§ Directions: In the listing below, how many lines contain the string "seed"? Answer with the number only.

§ Input records:

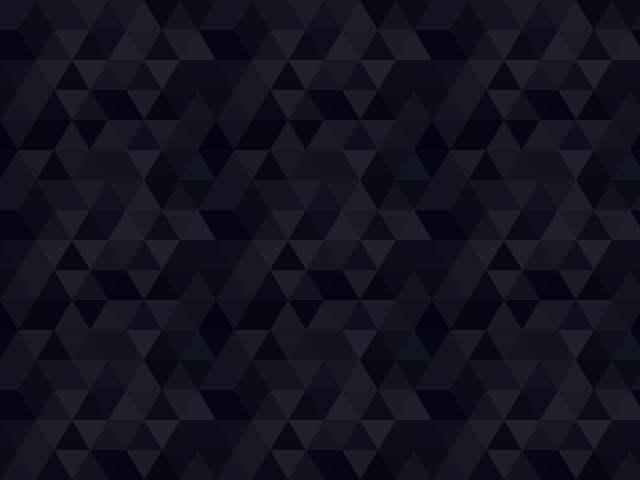
Write a Shadertoy shader that draws this background.

```glsl
// Dark mosaic of flat-shaded triangles whose random tones repeat in a 6 by 6 tile.

const float ROWS = 16.0;           // triangle rows over the canvas height
const float BASE_IN_ROWS = 1.2;    // triangle base relative to row height
const vec2 TILE = vec2(12.0, 6.0); // triangles per row and rows in one tile
const int SAMPLES = 4;             // antialiasing samples per axis

const vec3 NAVY  = vec3(0.008, 0.012, 0.082);
const vec3 INK   = vec3(0.010, 0.022, 0.050);
const vec3 SLATE = vec3(0.125, 0.137, 0.180);

// Integer hash of a cell and a seed, from 0 to 1
float hash(vec2 cell, uint seed) {
    uint n = uint(cell.x) * 1597334677u ^ uint(cell.y) * 3812015801u ^ seed * 2654435769u;
    n = (n ^ (n >> 16)) * 2246822519u;
    n = (n ^ (n >> 13)) * 3266489917u;
    return float((n ^ (n >> 16)) >> 8) / 16777216.0;
}

// Index of the triangle along its row, and the row, wrapped to the tile
vec2 triangleId(vec2 p, vec2 tile) {
    float along = floor(p.x - 0.5 * p.y) + floor(p.x + 0.5 * p.y);
    return mod(vec2(along, floor(p.y)), tile);
}

// Flat tone of one triangle: a dark tint lifted towards slate
vec3 triangleColor(vec2 id) {
    vec3 dark = mix(INK, NAVY, hash(id, 1u));
    return mix(dark, SLATE, pow(hash(id, 2u), 1.15));
}

void mainImage(out vec4 fragColor, in vec2 fragCoord) {
    vec2 scale = vec2(ROWS / BASE_IN_ROWS, ROWS) / iResolution.y;
    vec3 color = vec3(0.0);

    // Average a grid of samples to smooth the edges
    for (int j = 0; j < SAMPLES; j++) {
        for (int i = 0; i < SAMPLES; i++) {
            vec2 offset = (vec2(i, j) + 0.5) / float(SAMPLES) - 0.5;
            color += triangleColor(triangleId((fragCoord + offset) * scale, TILE));
        }
    }
    fragColor = vec4(color / float(SAMPLES * SAMPLES), 1.0);
}
```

§ Result of this task: 3